**Recorded data:**
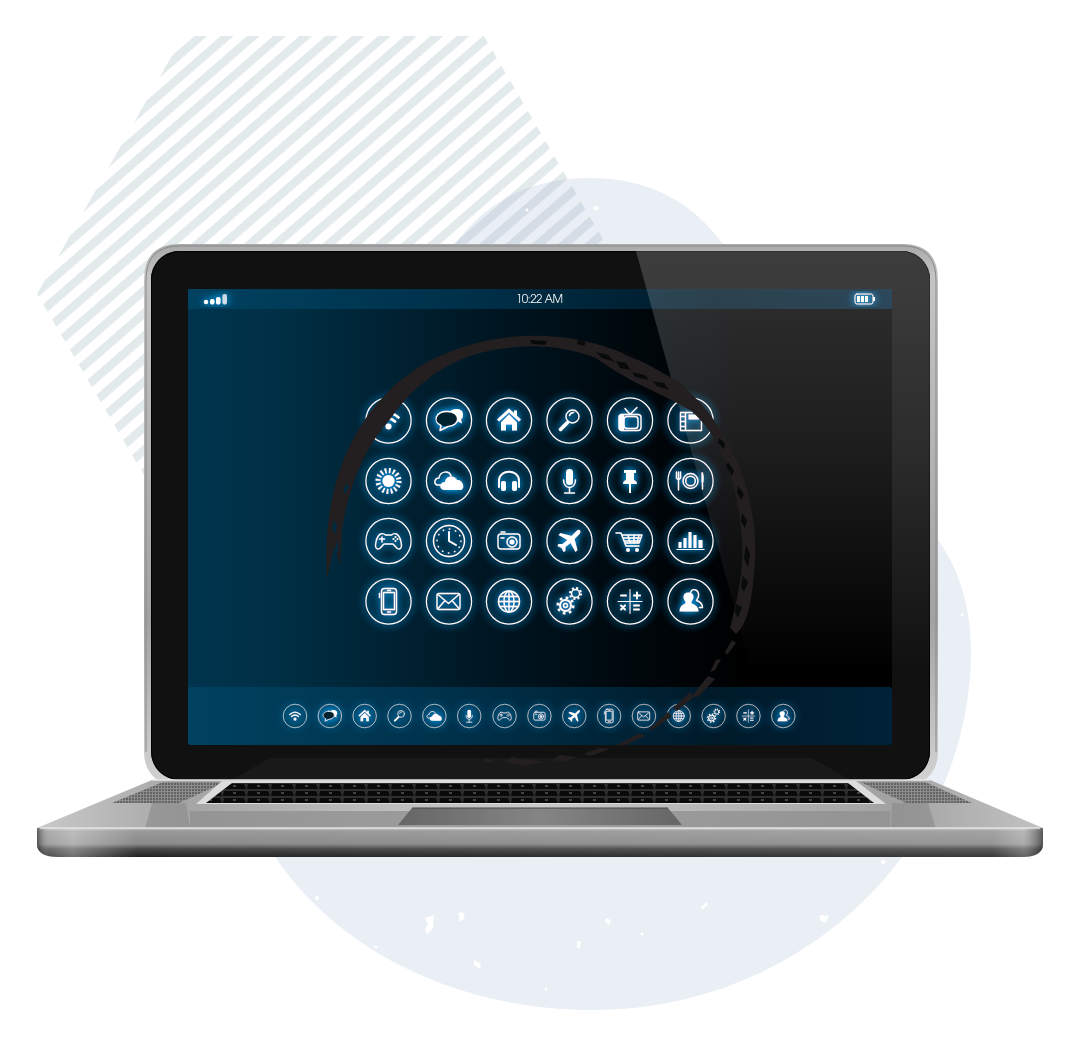
<!DOCTYPE html>
<html lang="en">
<head>
<meta charset="utf-8">
<title>Laptop with app icons</title>
<style>
:root{--paper:#fff;--mist:#e9eff4;--stripe:#e3eaeb;--overlap:#d4dce6;--bezel:#111;--stain:#231f20;--glow:#0a9be8;--ink:#fff;--dark:#04202f}
html,body{margin:0;background:var(--paper);overflow:hidden}
svg.art{display:block;width:1079px;height:1043px}
.blob{fill:var(--mist)}
.icon{fill:none;stroke:var(--ink);stroke-width:1.4;stroke-linecap:round;stroke-linejoin:round}
.solid{fill:var(--ink);stroke:none}
.cut{fill:var(--dark);stroke:none}
.ring{fill:none;stroke:var(--ink);stroke-width:1.2}
.dock .ring{stroke-width:1;opacity:.75}
.stain{fill:var(--stain)}
.clock{font:11.5px "TeX Gyre Adventor",sans-serif;fill:var(--ink);text-anchor:middle}
</style>
</head>
<body>
<svg class="art" viewBox="0 0 1079 1043" role="img" aria-label="Open laptop showing a grid of glowing app icons">
<defs>
<pattern id="stripes" width="40" height="17.2" patternUnits="userSpaceOnUse" patternTransform="rotate(-41)"><rect width="40" height="8.4" fill="#e3eaeb"/></pattern>
<pattern id="stripes-overlap" width="40" height="17.2" patternUnits="userSpaceOnUse" patternTransform="rotate(-41)"><rect width="40" height="8.4" fill="#d4dce6"/></pattern>
<path id="blob-shape" d="M590 178C650 178 693 203 722 243C800 350 870 450 938 540C960 570 971 610 971 650C971 850 800 1010 593 1010C470 1010 345 960 275 857C200 740 380 400 440 270C470 210 520 178 590 178Z"/>
<clipPath id="blob-clip"><use href="#blob-shape"/></clipPath>
<clipPath id="bezel-clip"><rect x="151" y="251" width="779" height="529" rx="28"/></clipPath>
<linearGradient id="lid-metal" x2="0" y2="1"><stop stop-color="#a9a9a9"/><stop offset=".06" stop-color="#c4c4c4"/><stop offset=".7" stop-color="#a2a2a2"/><stop offset="1" stop-color="#d2d2d2"/></linearGradient>
<linearGradient id="screen-blue"><stop stop-color="#00344e"/><stop offset=".12" stop-color="#003046"/><stop offset=".38" stop-color="#001a28"/><stop offset=".62" stop-color="#00080d"/><stop offset=".8" stop-color="#000"/></linearGradient>
<linearGradient id="bar-blue"><stop stop-color="#004260"/><stop offset=".4" stop-color="#003049"/><stop offset=".75" stop-color="#001a29"/><stop offset="1" stop-color="#002238"/></linearGradient>
<linearGradient id="gloss" x2="0" y2="1"><stop stop-color="#fff" stop-opacity=".19"/><stop offset=".35" stop-color="#fff" stop-opacity=".12"/><stop offset=".8" stop-color="#fff" stop-opacity="0"/></linearGradient>
<linearGradient id="deck"><stop stop-color="#c9c9c9"/><stop offset=".15" stop-color="#a5a5a5"/><stop offset=".3" stop-color="#b9b9b9"/><stop offset=".5" stop-color="#c9c9c9"/><stop offset=".85" stop-color="#a2a2a2"/><stop offset="1" stop-color="#c2c2c2"/></linearGradient>
<linearGradient id="edge" x2="0" y2="1"><stop stop-color="#ccc"/><stop offset=".1" stop-color="#999"/><stop offset=".55" stop-color="#8a8a8a"/><stop offset=".72" stop-color="#484848"/><stop offset="1" stop-color="#222"/></linearGradient>
<linearGradient id="edge-shade"><stop stop-color="#222" stop-opacity=".55"/><stop offset=".012" stop-color="#fff" stop-opacity=".2"/><stop offset=".035" stop-color="#fff" stop-opacity=".35"/><stop offset=".1" stop-color="#fff" stop-opacity="0"/><stop offset=".95" stop-color="#fff" stop-opacity=".1"/><stop offset=".98" stop-color="#fff" stop-opacity=".3"/><stop offset="1" stop-color="#222" stop-opacity=".55"/></linearGradient>
<linearGradient id="trackpad"><stop stop-color="#666"/><stop offset=".5" stop-color="#858585"/><stop offset="1" stop-color="#666"/></linearGradient>
<pattern id="mesh" width="3" height="3" patternUnits="userSpaceOnUse"><rect width="3" height="3" fill="#8d8d8d"/><circle cx="1" cy="1" r="1" fill="#555"/></pattern>
<pattern id="keys" width="24" height="7" patternUnits="userSpaceOnUse" patternTransform="translate(6 783)"><rect width="24" height="7" fill="#2e2e2e"/><path d="M2 1H22L24 6H1Z" fill="#0a0a0a"/><path d="M11 3h3" stroke="#999" stroke-width=".8"/></pattern>
<filter id="halo" x="-20%" y="-20%" width="140%" height="140%"><feGaussianBlur in="SourceAlpha" stdDeviation="4.5" result="soft"/><feFlood flood-color="#0a9be8"/><feComposite in2="soft" operator="in" result="blue"/><feMerge><feMergeNode in="blue"/><feMergeNode in="blue"/><feMergeNode in="SourceGraphic"/></feMerge></filter>
<circle id="badge" r="22.6" class="ring"/>
<g id="wifi"><use href="#badge"/><g class="icon" stroke-width="2.4"><path d="M-10-3Q0-12 10-3M-6.500 1Q0-5 6.500 1" stroke-width="2.600"/><circle cy="6" r="3" class="solid"/></g></g>
<g id="chat"><use href="#badge"/><g class="icon"><path class="solid" d="M0-8C3-13 14-13 14-6C14-3 13-2 12-1L13 3L7 0Z"/><path class="cut" d="M-2-9C12-9 12 5-1 6C-5 6-16 5-13-3C-12-7-7-9-2-9Z"/><path d="M-2-9C12-9 12 5-1 6L-9 10L-8 5C-17 1-13-9-2-9Z"/></g></g>
<g id="home"><use href="#badge"/><path class="solid" d="M0-12L12-1L10 1L0-8L-10 1L-12-1ZM0-6L8 2V10H3V4H-3V10H-8V2ZM5-10H8V-4L5-7Z"/></g>
<g id="search"><use href="#badge"/><g class="icon"><circle cx="3" cy="-4" r="6.500"/><path d="M0-5Q1-8 4-8" /><path d="M-2 2L-9 9" stroke-width="3.500"/></g></g>
<g id="tv"><use href="#badge"/><g class="icon"><rect x="-11" y="-6" width="22" height="16" rx="3"/><path d="M-5-12L0-6L7-13"/><path class="solid" d="M-11-4Q-11-6-8-6H-6V10H-8Q-11 10-11 7Z"/><rect x="-6" y="-4" width="14" height="12" rx="3"/></g></g>
<g id="film"><use href="#badge"/><g class="icon"><path d="M-10-8V10H11V-1M-10-8H2M-5-8V10M-10-4H-5M-10 1H-5M-10 6H-5"/><path class="solid" d="M-2-6H8L12-4L8-1H-2Z"/></g></g>
<g id="sun"><use href="#badge"/><circle r="6" class="solid"/><circle r="10.500" class="icon" stroke-dasharray="1.800 2.330" style="stroke-width:5;stroke-linecap:butt"/></g>
<g id="cloud"><use href="#badge"/><g class="icon"><path d="M-6 4H-12C-16 2-14-3-10-3C-9-10 0-11 2-5"/><path class="solid" d="M-5 9C-11 8-9 1-4 1C-3-6 6-6 8-1C13-2 17 7 12 9Z"/></g></g>
<g id="headphones"><use href="#badge"/><g class="icon"><path d="M-10 6V-1C-9-12 9-12 10-1V6" stroke-width="2"/><rect class="solid" x="-8" y="0" width="5" height="10" rx="2"/><rect class="solid" x="3" y="0" width="5" height="10" rx="2"/></g></g>
<g id="mic"><use href="#badge"/><g class="icon"><rect class="solid" x="-3.500" y="-12" width="7" height="16" rx="3.500"/><path d="M-6-1C-6 9 6 9 6-1M0 7V11M-5 12H5"/></g></g>
<g id="pin"><use href="#badge"/><path class="solid" d="M-6-11H6V-8H4V-1Q7 0 7 3H1V12H-1V3H-7Q-7 0-4-1V-8H-6Z"/></g>
<g id="dining"><use href="#badge"/><g class="icon"><circle r="7.500"/><circle r="4.800"/><path d="M-14-9V-3Q-12 0-10-3V-9M-12-9V9M12-8V8"/><path class="solid" d="M11-9Q14-7 13 1H11Z"/></g></g>
<g id="gamepad"><use href="#badge"/><g class="icon"><path d="M-8-7Q-5-8-3-6H3Q5-8 8-7C12-5 15 7 11 8C8 9 6 3 4 3H-4C-6 3-8 9-11 8C-15 7-12-5-8-7Z"/><path d="M-9-2H-4M-6.500-4V1"/><path d="M5-2H5M9-2H9M7-4H7M7 0H7" stroke-width="2"/></g></g>
<g id="time"><use href="#badge"/><g class="icon"><circle r="15.500"/><circle r="12" stroke-dasharray=".5 5.780"/><path d="M0-9V0L7 4" stroke-width="2"/></g></g>
<g id="camera"><use href="#badge"/><g class="icon"><rect x="-11" y="-7" width="22" height="15" rx="3"/><path d="M-8-9H-4"/><circle cx="3" cy="1" r="5"/><circle cx="3" cy="1" r="2.500" class="solid"/><path d="M-8-3H-5"/></g></g>
<g id="plane"><use href="#badge"/><path class="solid" d="M10-11Q12-10 10-7L5-2L8 9L6 11L1 2L-4 6V10L-6 11L-8 7L-12 5L-11 3H-7L-2-1L-11-6L-9-8L2-5L7-10Q9-12 10-11Z"/></g>
<g id="cart"><use href="#badge"/><g class="icon"><path d="M-14-8H-9L-4 5H9M-8-6H12L9 2H-5M-7-3H11M-6 0H10M-2-6L0 2M4-6V2M9-6L7 2"/><circle class="solid" cx="-2" cy="9" r="2"/><circle class="solid" cx="7" cy="9" r="2"/></g></g>
<g id="chart"><use href="#badge"/><path class="solid" d="M-14 8H14V9H-14ZM-12 1H-9V7H-12ZM-7-3H-4V7H-7ZM-2-9H1V7H-2ZM3-6H6V7H3ZM8-1H12V7H8Z"/></g>
<g id="phone"><use href="#badge"/><g class="icon"><rect x="-7" y="-13" width="15" height="26" rx="3"/><rect x="-5" y="-9" width="11" height="17"/><path d="M-1 10.500H2M-1-11H2M-9-8V-4"/></g></g>
<g id="mail"><use href="#badge"/><g class="icon"><rect x="-12" y="-8" width="23" height="16" rx="2"/><path d="M-11-7L-.5 2L10-7M-11 7L-4-1M10 7L3-1"/></g></g>
<g id="globe"><use href="#badge"/><g class="icon"><circle r="10.500"/><ellipse rx="5" ry="10.500"/><path d="M0-10V10M-10 0H10M-9-5H9M-9 5H9"/></g></g>
<g id="gears"><use href="#badge"/><g class="icon"><circle cx="-4" cy="4" r="5.500" style="stroke-width:2"/><circle cx="-4" cy="4" r="2"/><circle cx="-4" cy="4" r="7.800" stroke-dasharray="2.600 3.520" style="stroke-width:2.500;stroke-linecap:butt"/><circle cx="6" cy="-8" r="4"/><circle cx="6" cy="-8" r="5.500" stroke-dasharray="2 2.320" style="stroke-width:2;stroke-linecap:butt"/></g></g>
<g id="math"><use href="#badge"/><g class="icon"><path d="M0-12V12M-12 0H12" style="stroke-width:1"/><path d="M-9-6H-4M4-6H10M7-9V-3M-9 4L-5 8M-5 4L-9 8M4 4H9M4 8H9" style="stroke-width:2"/></g></g>
<g id="people"><use href="#badge"/><g class="icon"><path d="M0-9C2-14 9-12 8-5L6-1Q12 1 12 6H9"/><path class="solid" d="M-2-9C4-9 4-3 1 0V2Q8 4 8 10H-11Q-11 4-5 2V0C-8-3-8-9-2-9Z"/></g></g>
</defs>

<g id="backdrop">
<use href="#blob-shape" class="blob"/>
<g id="striped-hexagon"><path d="M183 36H484L635 294L484 553H190L37 294Z" fill="url(#stripes)"/><path d="M183 36H484L635 294L484 553H190L37 294Z" fill="url(#stripes-overlap)" clip-path="url(#blob-clip)"/></g>
<g id="flecks" fill="#fff"><path d="M425 918l9-3-1 13-6 6-2-5 3-4ZM458 913l5-1 2 6-5 4ZM474 960l7 4-1 5-6-4ZM577 941h4l-1 7h-3ZM606 918l5 2-2 5-4-3ZM701 907l6-5 1 3-6 5ZM820 915l9 1-4 7-5-3ZM594 206l5 1-2 4-4-2ZM961 613l3 1-1 3-2-1Z"/><circle cx="642" cy="934" r="1.500"/><circle cx="546" cy="989" r="1.500"/><circle cx="376" cy="947" r="1.500"/><circle cx="317" cy="898" r="2"/><circle cx="883" cy="862" r="2"/><circle cx="527" cy="210" r="1.500"/></g>
</g>

<g id="lid">
<path d="M180 244H902Q938 244 938 280V752Q938 772 922 782H160Q144 772 144 752V280Q144 244 180 244Z" fill="url(#lid-metal)"/>
<path d="M180 246H902Q936 246 936 280V752M146 752V280Q146 246 180 246" fill="none" stroke="#8b8b8b"/>
<rect x="151" y="251" width="779" height="529" rx="28" fill="var(--bezel)"/>
<rect x="151.500" y="251.500" width="778" height="528" rx="28" fill="none" stroke="#000"/>
<path d="M270 758H812L850 780H232Z" fill="#191919"/>
</g>

<g id="screen">
<rect x="188" y="289" width="704" height="456" rx="3" fill="url(#screen-blue)"/>
<rect x="188" y="289" width="704" height="20" fill="url(#bar-blue)"/>
<rect x="188" y="687" width="704" height="58" rx="3" fill="url(#bar-blue)"/>
<g id="status-bar" filter="url(#halo)">
<g fill="#fff"><circle cx="206" cy="302" r="2.200"/><rect x="210" y="299" width="4.500" height="5.500" rx="2"/><rect x="216" y="297" width="4.500" height="7.500" rx="2"/><rect x="222.500" y="294" width="4.500" height="10.500" rx="2" opacity=".75"/></g>
<g class="icon"><rect x="855" y="294" width="18" height="10" rx="2" style="stroke-width:1"/><path class="solid" d="M873 297h2v4h-2ZM857 296h3v6h-3ZM861 296h3v6h-3ZM865 296h3v6h-3Z"/></g>
</g>
<text class="clock" x="539.500" y="303" textLength="47">10:22 AM</text>
<g id="app-grid" filter="url(#halo)">
<use href="#wifi" x="388.500" y="420.500"/><use href="#chat" x="449" y="420.500"/><use href="#home" x="509" y="420.500"/><use href="#search" x="569.500" y="420.500"/><use href="#tv" x="630" y="420.500"/><use href="#film" x="690.500" y="420.500"/>
<use href="#sun" x="388.500" y="481"/><use href="#cloud" x="449" y="481"/><use href="#headphones" x="509" y="481"/><use href="#mic" x="569.500" y="481"/><use href="#pin" x="630" y="481"/><use href="#dining" x="690.500" y="481"/>
<use href="#gamepad" x="388.500" y="541"/><use href="#time" x="449" y="541"/><use href="#camera" x="509" y="541"/><use href="#plane" x="569.500" y="541"/><use href="#cart" x="630" y="541"/><use href="#chart" x="690.500" y="541"/>
<use href="#phone" x="388.500" y="601.500"/><use href="#mail" x="449" y="601.500"/><use href="#globe" x="509" y="601.500"/><use href="#gears" x="569.500" y="601.500"/><use href="#math" x="630" y="601.500"/><use href="#people" x="690.500" y="601.500"/>
</g>
<g id="dock" class="dock" filter="url(#halo)"><g transform="translate(295 716) scale(.52)">
<use href="#wifi"/><use href="#chat" x="67"/><use href="#home" x="134"/><use href="#search" x="201"/><use href="#cloud" x="268"/><use href="#mic" x="335"/><use href="#gamepad" x="403"/><use href="#camera" x="470"/><use href="#plane" x="537"/><use href="#phone" x="604"/><use href="#mail" x="671"/><use href="#globe" x="738"/><use href="#gears" x="805"/><use href="#math" x="872"/><use href="#people" x="939"/></g></g>
</g>

<path id="screen-gloss" d="M636 251H930V780H782Z" fill="url(#gloss)" clip-path="url(#bezel-clip)"/>

<g id="coffee-ring">
<path class="stain" d="M327 579C320 470 365 400 422 365C470 338 520 333 560 337C610 343 642 360 680 383C735 430 758 500 755 560C752 608 746 625 736 634L730 628C740 590 745 560 741 530C737 480 720 435 690 410C655 390 630 383 596 358C560 344 520 343 480 353C440 364 412 388 391 418C362 450 348 490 342 530L340 565L334 546Z"/>
<g fill="#080a0c"><path d="M596 352l12 3 7 7-13-4ZM616 361l10 2 5 7-11-2ZM632 372l13 3 4 5-14-3ZM652 381l12 2 5 7-12-4ZM620 349l14 6 3 5-12-5ZM530 340l17 1-2 4-13-1ZM578 340l8 2-2 4-7-2ZM728 462l6 9-2 5-6-10ZM738 486l6 8-3 6-4-8ZM742 513l5 7-2 8-4-7ZM746 545l4 9-2 13-4-9ZM743 576l5 6-4 10-3-5ZM736 604l6 3-4 11-3-6ZM719 438l6 5-1 6-6-6Z"/><path d="M334 520l3 6-2 8-3-6ZM337 541l2 5-2 9-2-5ZM346 484l3 2-4 8-2-3Z" fill="#002a3d"/></g>
<path class="stain" d="M732 640l4 3-9 12-2-3ZM716 660l5-1-6 11-5 2ZM708 676l7 3-17 18-6-1ZM690 692l4 5-17 14-4-3ZM668 712l4 4-18 13-7 2ZM640 733l5 3-20 9-10 1ZM600 748l10 1-20 7-7-2ZM560 755l17 2-14 5-11-2ZM512 757l34 5-24 4-18-4ZM484 758l10 2-2 3-9-2Z"/>
</g>

<g id="base">
<path d="M152 780H930L1043 828H37Z" fill="url(#deck)"/>
<path d="M152 780H930" stroke="#e6e6e6" stroke-width="1.500"/>
<path d="M163 782H225L179 803H112ZM860 782H925L972 803H906Z" fill="url(#mesh)"/>
<path d="M152 803H186L190 829H145ZM892 803H928L936 829H891Z" fill="#888" opacity=".55"/>
<path d="M190 811H890V829H190Z" fill="#8f8f8f" opacity=".75"/>
<path d="M222 781H856L886 804H196Z" fill="#ddd"/>
<path d="M232 783H848L874 803H206Z" fill="url(#keys)"/>
<path d="M412 808H668L682 825H398Z" fill="url(#trackpad)"/>
<path d="M412 808H668" stroke="#444"/>
<path id="front-edge" d="M37 828H1043V845Q1042 857 1022 857H58Q38 857 37 845Z" fill="url(#edge)"/>
<path d="M37 828H1043V845Q1042 857 1022 857H58Q38 857 37 845Z" fill="url(#edge-shade)"/>
<path d="M40 828H1040" stroke="#e2e2e2" stroke-width="1.500"/>
</g>
</svg>
</body>
</html>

**Required work:**
Look for the string "offset" in the entries above. Copy every line that has it.

**Response box:**
<linearGradient id="lid-metal" x2="0" y2="1"><stop stop-color="#a9a9a9"/><stop offset=".06" stop-color="#c4c4c4"/><stop offset=".7" stop-color="#a2a2a2"/><stop offset="1" stop-color="#d2d2d2"/></linearGradient>
<linearGradient id="screen-blue"><stop stop-color="#00344e"/><stop offset=".12" stop-color="#003046"/><stop offset=".38" stop-color="#001a28"/><stop offset=".62" stop-color="#00080d"/><stop offset=".8" stop-color="#000"/></linearGradient>
<linearGradient id="bar-blue"><stop stop-color="#004260"/><stop offset=".4" stop-color="#003049"/><stop offset=".75" stop-color="#001a29"/><stop offset="1" stop-color="#002238"/></linearGradient>
<linearGradient id="gloss" x2="0" y2="1"><stop stop-color="#fff" stop-opacity=".19"/><stop offset=".35" stop-color="#fff" stop-opacity=".12"/><stop offset=".8" stop-color="#fff" stop-opacity="0"/></linearGradient>
<linearGradient id="deck"><stop stop-color="#c9c9c9"/><stop offset=".15" stop-color="#a5a5a5"/><stop offset=".3" stop-color="#b9b9b9"/><stop offset=".5" stop-color="#c9c9c9"/><stop offset=".85" stop-color="#a2a2a2"/><stop offset="1" stop-color="#c2c2c2"/></linearGradient>
<linearGradient id="edge" x2="0" y2="1"><stop stop-color="#ccc"/><stop offset=".1" stop-color="#999"/><stop offset=".55" stop-color="#8a8a8a"/><stop offset=".72" stop-color="#484848"/><stop offset="1" stop-color="#222"/></linearGradient>
<linearGradient id="edge-shade"><stop stop-color="#222" stop-opacity=".55"/><stop offset=".012" stop-color="#fff" stop-opacity=".2"/><stop offset=".035" stop-color="#fff" stop-opacity=".35"/><stop offset=".1" stop-color="#fff" stop-opacity="0"/><stop offset=".95" stop-color="#fff" stop-opacity=".1"/><stop offset=".98" stop-color="#fff" stop-opacity=".3"/><stop offset="1" stop-color="#222" stop-opacity=".55"/></linearGradient>
<linearGradient id="trackpad"><stop stop-color="#666"/><stop offset=".5" stop-color="#858585"/><stop offset="1" stop-color="#666"/></linearGradient>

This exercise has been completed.